In recent years, Zimbabwe has started to promote the growth of crops for biofuels – but what does this mean for food security, asks Progressio development worker Angeline Mujeyi...

Faced by ever-rising fossil fuel prices, Zimbabwe has started to promote jatropha production in order to use its seeds to produce biodiesel. Some argue that fuel-generating crops like jatropha could generate more revenue for the country if done on a large scale. But what are the implications of biofuels on food security among smallholder farmers?

Negative repercussions

Diverting land under food crops to jatropha has some negative repercussions for poor households. Given that the smallholder farmers in Zimbabwe have small plots of arable land, it would not be wise for them to commit these entirely to jatropha production.

One might argue that income from growing and selling jatropha seeds can be used to purchase food. But seed prices of jatropha have been very low at $0.10/ kg, and harvesting the seed is very laborious, as there is no mechanised process and it has to be done by hand.

A better approach

My partner organisation, Environment Africa, has been promoting a different approach. Rather than growing it on land used for food crops, jatropha should be planted as hedges around homes and fields.

These jatropha hedges protect fields where food crops are grown. They keep out animals, and they help prevent soil erosion – particularly in areas of dry, marginal land – so enhancing the capacity of the land to sustainably produce food crops.

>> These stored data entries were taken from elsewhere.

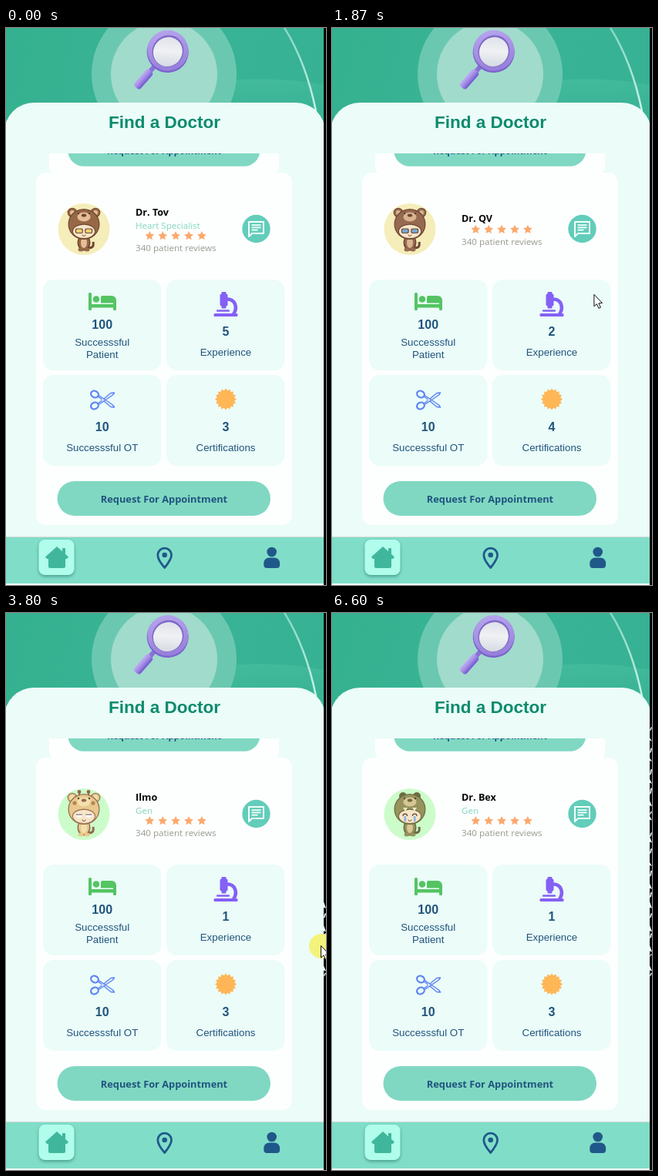
An HTML page with a canvas for the animation above (7410 ms loop, 415x724 px).

```html
<!DOCTYPE html>
<html lang="en">
<head>
<meta charset="utf-8">
<title>Find a Doctor</title>
<style>
html, body { margin: 0; width: 100%; height: 100%; overflow: hidden; background: #000; }
canvas { display: block; }
</style>
</head>
<body>
<canvas id="stage" width="415" height="724"></canvas>
<script>
const g = document.getElementById('stage').getContext('2d');
const LOOP = 7410, STEP = 64.28, FIRST = 380, PITCH = 432.5, TAU = Math.PI * 2;
const SANS = '"Liberation Sans", Arial, sans-serif';
const HUMAN = '"Open Sans", "Noto Sans", sans-serif';
const NAVY = '#20547c', MINT = '#ebfcf9', TEAL = '#80d8c2';

const doctors = [
  { name: 'Dr. Tov', field: 'Heart Specialist', years: 5, certs: 3, pet: 'bear', bg: '#f5edba' },
  { name: 'Dr. QV', field: '', years: 2, certs: 4, pet: 'cub', bg: '#f5edba' },
  { name: 'Ilmo', field: 'Gen', years: 1, certs: 3, pet: 'giraffe', bg: '#ccfcca' },
  { name: 'Nivora', field: '', years: 2, certs: 5, pet: 'dog', bg: '#fdd1cd' },
  { name: 'Dr. Bex', field: 'Gen', years: 1, certs: 3, pet: 'croc', bg: '#ccfcca' }
];

const tones = {
  bear: ['#976848', '#6f4630', '#e6bd95'],
  cub: ['#966a50', '#6e4834', '#d9b491'],
  giraffe: ['#e8c98c', '#93694f', '#f4dfae'],
  dog: ['#b98b66', '#815b48', '#e5c4a0'],
  croc: ['#97935c', '#6b6c42', '#d6c795']
};

// Drag from (x, y) to (tx, ty); share is the part of the page dragged by hand
const swipes = [
  { start: 960, drop: 1300, end: 1800, share: 0.7525, x: 285, y: 537, tx: 283, ty: 210 },
  { start: 2400, drop: 2650, end: 3150, share: 0.548, x: 384, y: 455, tx: 384, ty: 219 },
  { start: 3860, drop: 4080, end: 4430, share: 0.6, x: 408, y: 433, tx: 379, ty: 250 },
  { start: 5010, drop: 5200, end: 5497, share: 0.62, x: 410, y: 445, tx: 410, ty: 153 }
];
const entry = { drop: 450, tx: 416, ty: 490 };
const exit = { start: 6250, x: 417, y: 400 };

const clamp = v => Math.max(0, Math.min(1, v));
const mix = (a, b, u) => a + (b - a) * u;
const random = n => { const v = Math.sin(n * 127.1 + 3) * 43758.5; return v - Math.floor(v); };

function shape(color, draw) {
  g.beginPath();
  draw();
  g.fillStyle = color;
  g.fill();
}
function box(x, y, w, h, r, color) { shape(color, () => g.roundRect(x, y, w, h, r)); }
function oval(x, y, rx, ry, color, turn = 0) { shape(color, () => g.ellipse(x, y, rx, ry, turn, 0, TAU)); }
function disc(x, y, r, color) { oval(x, y, r, r, color); }
function poly(color, ...p) {
  shape(color, () => {
    for (let i = 0; i < p.length; i += 2) g.lineTo(p[i], p[i + 1]);
    g.closePath();
  });
}
function line(color, width, draw) {
  g.beginPath();
  draw();
  g.lineJoin = 'round';
  g.strokeStyle = color;
  g.lineWidth = width;
  g.stroke();
}
function fade(x0, y0, x1, y1, ...colors) {
  const f = g.createLinearGradient(x0, y0, x1, y1);
  colors.forEach((c, i) => f.addColorStop(i / (colors.length - 1), c));
  return f;
}
function text(str, x, y, font, color, align = 'center') {
  g.font = font;
  g.fillStyle = color;
  g.textAlign = align;
  g.fillText(str, x, y);
}
function spiky(x, y, n, outer, inner, color) {
  shape(color, () => {
    for (let i = 0; i < n * 2; i++) {
      const a = i * Math.PI / n - Math.PI / 2, r = i % 2 ? inner : outer;
      g.lineTo(x + r * Math.cos(a), y + r * Math.sin(a));
    }
    g.closePath();
  });
}

function position(t) {
  return swipes.reduce((p, { start, drop, end, share }) => p + (t < drop
    ? share * clamp((t - start) / (drop - start))
    : 1 - (1 - share) * (1 - clamp((t - drop) / (end - drop))) ** 3), 0);
}

function header() {
  g.fillStyle = fade(0, 0, 415, 110, '#34b18f', '#3ab496', '#36b193');
  g.fillRect(0, 0, 412, 150);
  shape(fade(0, 60, 0, 100, 'rgba(110,215,185,.22)', 'rgba(110,215,185,.08)'), () => {
    g.moveTo(150, 100);
    g.quadraticCurveTo(290, 50, 412, 74);
    g.lineTo(412, 140);
    g.lineTo(150, 140);
  });
  line(fade(0, 0, 0, 105, 'rgba(190,240,225,.6)', 'rgba(215,250,240,.9)'), 2.5, () => {
    g.moveTo(360, -2);
    g.quadraticCurveTo(389, 44, 402, 108);
  });
  disc(205, 60, 94, '#6bc8b0');
  disc(205, 60, 69, '#a1dbcc');
  magnifier();
  box(-2, 97, 416, 600, [38, 38, 0, 0], MINT);
  text('Find a Doctor', 205.5, 130, 'bold 22.5px ' + SANS, '#0c8b6d');
}

function magnifier() {
  g.save();
  g.translate(210, 30);
  g.rotate(0.72);
  box(-3, 25, 6, 13, 1, '#8a72d6');
  box(-5.5, 34, 11, 29, 4, fade(-6, 0, 6, 0, '#c3b4f4', '#a18be4', '#6d4fd0'));
  oval(0.5, 1, 27, 27, '#7b62cc');
  oval(-0.5, -0.5, 26.5, 26.5, fade(-26, -20, 26, 20, '#b9a7ee', '#9179d8'));
  oval(0, 0, 20, 21, '#7f68c9');
  oval(0.5, 0.8, 18.5, 19.5, fade(-15, -20, 15, 20, '#d9dce6', '#eff1f3', '#cfd5df'));
  g.restore();
}

function bed() {
  const c = '#54c463';
  box(107, 344, 4, 23, 1.5, c);
  box(107, 359, 36, 4.5, 0, c);
  box(139, 355, 4, 12, 1.5, c);
  disc(117, 352.5, 4.3, c);
  box(123, 348, 20, 9.5, [2, 6, 0, 0], c);
}

function microscope() {
  const c = '#8460f6';
  box(279.5, 343, 6, 21.5, 1, c);
  box(277.5, 345.5, 10, 16, 2, c);
  line(c, 4.5, () => {
    g.moveTo(287, 352.5);
    g.bezierCurveTo(297, 352.5, 301, 363, 295, 372);
  });
  box(273, 366.3, 17, 2.5, 1, c);
  box(269.5, 371, 31, 4, 1.5, c);
}

function scissors() {
  const c = '#5d84f3', y = 483.5;
  for (const k of [-1, 1]) {
    line(c, 2.3, () => g.ellipse(115, y + k * 7.5, 5, 4.2, -k * 0.45, 0, TAU));
    line(c, 1.5, () => {
      g.moveTo(119, y + k * 5);
      g.lineTo(136, y - k * 9);
      g.lineTo(140.5, y - k * 9.5);
      g.lineTo(138.5, y - k * 6.5);
      g.lineTo(121, y + k * 5.5);
    });
  }
  disc(125.5, y, 1.2, '#fff');
}

function chat() {
  const c = '#f4fffc';
  disc(324.5, 261, 18.2, '#62cdba');
  line(c, 2, () => {
    g.moveTo(315, 271);
    g.lineTo(315, 252);
    g.lineTo(334, 252);
    g.lineTo(334, 267);
    g.lineTo(319, 267);
    g.closePath();
  });
  for (let i = 0; i < 3; i++) box(318.5, 255.3 + i * 3.2, i < 2 ? 12 : 8, 1.8, 0, c);
}

function avatar({ pet, bg }) {
  const [coat, dark, pale] = tones[pet];
  const bear = pet === 'bear' || pet === 'cub';
  const ink = '#5a4238';
  const pair = draw => [-1, 1].forEach(k => draw(k, d => 101 + k * d));
  disc(101, 261.5, 33.5, bg);
  line(dark, 3, () => {
    g.moveTo(104, 285);
    g.quadraticCurveTo(115, 288, 113, 278);
  });
  oval(101, 279, 8.5, 10.5, dark);
  oval(101, 278, 7, 9.5, coat);
  oval(101, 279, 4, 7, pale);
  pair((k, at) => {
    oval(at(4), 288, 3.5, 2.5, coat);
    if (pet === 'dog') oval(at(18), 251, 5, 9, dark, -k * 0.5);
    else if (pet === 'croc') disc(at(9), 238, 5, dark);
    else [[6.3, dark], [5.2, coat], [3, pale]].forEach(([r, c]) => disc(at(15), 240, r, c));
    if (pet === 'giraffe') {
      box(at(6) - 1, 232, 2, 8, 1, dark);
      disc(at(6), 232.5, 2.4, dark);
    }
  });
  // hood, then face
  oval(101, 255, 20.5, 20, dark);
  oval(101, 255, 19.3, 18.8, coat);
  oval(101, 245.5, 8.5, 6, pale);
  oval(101, 243.5, 3.2, 2.1, dark);
  oval(101, 264, 15, 9.5, dark);
  oval(101, 264.3, 14, 8.6, '#f8e5c8');
  pair((k, at) => {
    const x = at(6.2);
    disc(at(7), 241, 1.2, ink);
    if (bear) {
      box(x - 5, 260.5, 10, 6.5, 2, '#6e4a38');
      box(x - 3.8, 261.6, 7.6, 4.3, 1.5, pet === 'bear' ? '#f0cf70' : '#77a7d0');
    } else if (pet === 'giraffe') {
      disc(at(12), 247, 2.6, '#b58655');
      oval(x, 263, 4, 2.8, '#fff');
      box(x - 4, 261.5, 8, 1, 0, ink);
    } else {
      line(ink, 1.2, () => g.arc(x, 264, 2.8, Math.PI, TAU));
    }
    if (pet === 'croc') {
      box(x - 1.4, 264, 2.8, 7, 1, '#8db5e5');
      poly('#e9e6bd', at(3), 253, at(9), 253, at(6), 258);
    }
  });
  line('#7b5442', 1, () => g.arc(101, 268.5, 2, 0, Math.PI));
}

function stat(col, row, value, ...label) {
  const x = 48 + col * 160, y = 327 + row * 124, mid = 124.7 + col * 160.3;
  const up = label.length > 1 ? 9 : 0;
  box(x, y, 153.5, 118, 14, MINT);
  text(value, mid, y + 73 - up, 'bold 16px ' + SANS, NAVY);
  label.forEach((s, i) => {
    text(s, mid, y + 99 - up * 1.4 + i * 16, '13.3px ' + SANS, NAVY);
  });
}

function card(doc, d, dim) {
  const s = 1 - 0.1 * Math.min(1, Math.abs(d));
  g.save();
  g.translate(205, 417 + PITCH * d);
  g.scale(s, s);
  g.translate(-205, -417);
  box(39.3, 188, 331.4, 458, 12, '#fdfffe');
  avatar(doc);
  const shift = doc.field ? 0 : 8.3;
  text(doc.name, 168, 244 + shift, 'bold 12.6px ' + HUMAN, '#080808', 'left');
  text(doc.field, 168, 261, '11.6px ' + HUMAN, '#82d5bf', 'left');
  for (let i = 0; i < 5; i++) spiky(186.3 + i * 16.9, 270.3 - shift, 5, 6.2, 3, '#fba96e');
  text('340 patient reviews', 168, 290 - shift, '11.6px ' + HUMAN, '#999990', 'left');
  chat();
  stat(0, 0, 100, 'Successsful', 'Patient');
  stat(1, 0, doc.years, 'Experience');
  stat(0, 1, 10, 'Successsful OT');
  stat(1, 1, doc.certs, 'Certifications');
  bed();
  microscope();
  scissors();
  spiky(285, 482.5, 16, 14, 11.4, '#ffb656');
  g.globalAlpha = dim;
  box(66.5, 589, 276.5, 45, 22.5, TEAL);
  text('Request For Appointment', 205, 616.5, 'bold 12.8px ' + HUMAN, '#20547f');
  g.restore();
}

function tabs() {
  const green = '#40b79d', blue = '#20588a';
  box(0, 661, 412, 63, 0, '#f3fbf9');
  box(0, 661, 412, 61, 0, '#80dec8');
  box(0, 661, 412, 1, 0, '#d8d8d8');
  g.save();
  g.shadowColor = 'rgba(20,90,80,.5)';
  g.shadowBlur = 4;
  g.shadowOffsetY = 2;
  box(42.5, 665, 46, 46, 8, '#affdea');
  g.restore();
  poly(green, 66, 674, 81, 687.5, 79, 690, 53, 690, 51, 687.5);
  box(73, 676, 4, 8, 1, green);
  box(55, 686, 22, 16, 2, green);
  line(blue, 2.8, () => {
    g.moveTo(205.7, 701.5);
    g.bezierCurveTo(200, 695, 196.8, 690, 196.8, 685);
    g.arc(205.7, 685, 8.9, Math.PI, TAU);
    g.bezierCurveTo(214.6, 690, 211, 695, 205.7, 701.5);
    g.closePath();
  });
  disc(205.7, 685, 3.3, blue);
  disc(344.7, 681, 6.3, blue);
  box(334.3, 688.5, 20.8, 13.5, [7, 7, 4, 4], blue);
}

// Dark edge where the pointer leaves white flecks, from the bottom up
function strip(t) {
  box(412, 0, 3, 724, 0, '#000');
  for (let i = 0; i < 25 && t > 3100 + i * 88; i++) {
    const y = 466 - i * 13.5 + random(i) * 8, h = 4 + random(i + 50) * 5;
    if (i % 2) poly('#fff', 412, y, 415, y + h, 412, y + h - 1);
    else poly('#fff', 412, y + h, 413, y + 1, 415, y, 414, y + h - 2);
  }
}

function pointer(t) {
  if (t < entry.drop || t > exit.start) return;
  let last = entry, next = exit;
  for (const s of swipes) {
    if (t >= s.drop) last = s;
    else { next = s; break; }
  }
  const dragging = t >= next.start;
  const u = dragging ? (t - next.start) / (next.drop - next.start)
    : clamp((t - last.drop) / (next.start - 100 - last.drop));
  const x = dragging ? mix(next.x, next.tx, u) : mix(last.tx, next.x, u);
  const y = dragging ? mix(next.y, next.ty, u) : mix(last.ty, next.y, u);
  if (!dragging && next !== exit && t > next.start - 90) disc(x + 1, y, 16, '#f3f37c');
  g.save();
  g.translate(x, y);
  poly('#fff', 0.5, -0.5, 0.5, 15, 4, 11.8, 6.5, 17.5, 9, 16.4, 6.5, 11, 11, 10.6);
  g.strokeStyle = '#111';
  g.lineWidth = 1;
  g.stroke();
  g.restore();
}

function draw(t) {
  g.clearRect(0, 0, 415, 724);
  header();
  const p = position(t);
  const press = clamp((t - 1060) / 150) * (1 - clamp((t - 1350) / 150));
  g.save();
  g.beginPath();
  g.rect(0, 163, 412, 484);
  g.clip();
  for (let i = Math.floor(p) - 1; i <= Math.min(4, Math.ceil(p)); i++) {
    card(doctors[(i + 5) % 5], i - p, i === 0 ? 1 - 0.35 * press : 1);
  }
  g.restore();
  tabs();
  strip(t);
  pointer(t);
}

// The screen refreshes in even steps, as a recording does
const begin = performance.now();
function tick() {
  const t = (performance.now() - begin) % LOOP;
  draw(FIRST + Math.floor((t - FIRST) / STEP) * STEP);
  requestAnimationFrame(tick);
}
tick();
</script>
</body>
</html>
```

Benefiting from the added value

And the jatropha itself can generate some additional cash income. But the best way for the farmers to realise profits is not to sell the seeds for biofuel processing. Instead, farmers can themselves benefit from adding value to the seeds, by processing the seeds to produce products like bath and laundry soap.

In Mudzi, Environment Africa encourages farmers to plant jatropha as hedges, and is training them to use the seeds to make soap, rather than selling the raw seeds to private dealers. With training on product development from the Progress!o development worker together with Environment Africa staff, the farmers are now making branded bath and laundry soap for sale locally. The long term goal is to link these farmers to more lucrative markets locally – such as hotels – and abroad.

Enhancing food security

I believe a country should be careful to resist the potential lure of the use of food crops like maize, soya beans and groundnuts, among others, in biofuel production. This would make food expensive and difficult to access by poor and marginalised communities. A country might end up losing the ability to feed itself, becoming reliant on imports and potentially raising food prices. As the UN’s Special Rapporteur on the right to food, Jean Ziegler, wrote in 2007, converting food crops into fuels would be a “recipe for disaster”.

Instead, crops like jatropha, when grown as hedges without competing for land with food crops, have the potential to uplift livelihoods and contribute to food security through income generation – additional money which can also be used to meet household food needs.

Angeline Mujeyi is a Progressio development worker, working in Zimbabwe with our partner organisation Environment Africa.

Photo: handmade soaps made from jatropha by communities in Mudzi, Zimbabwe.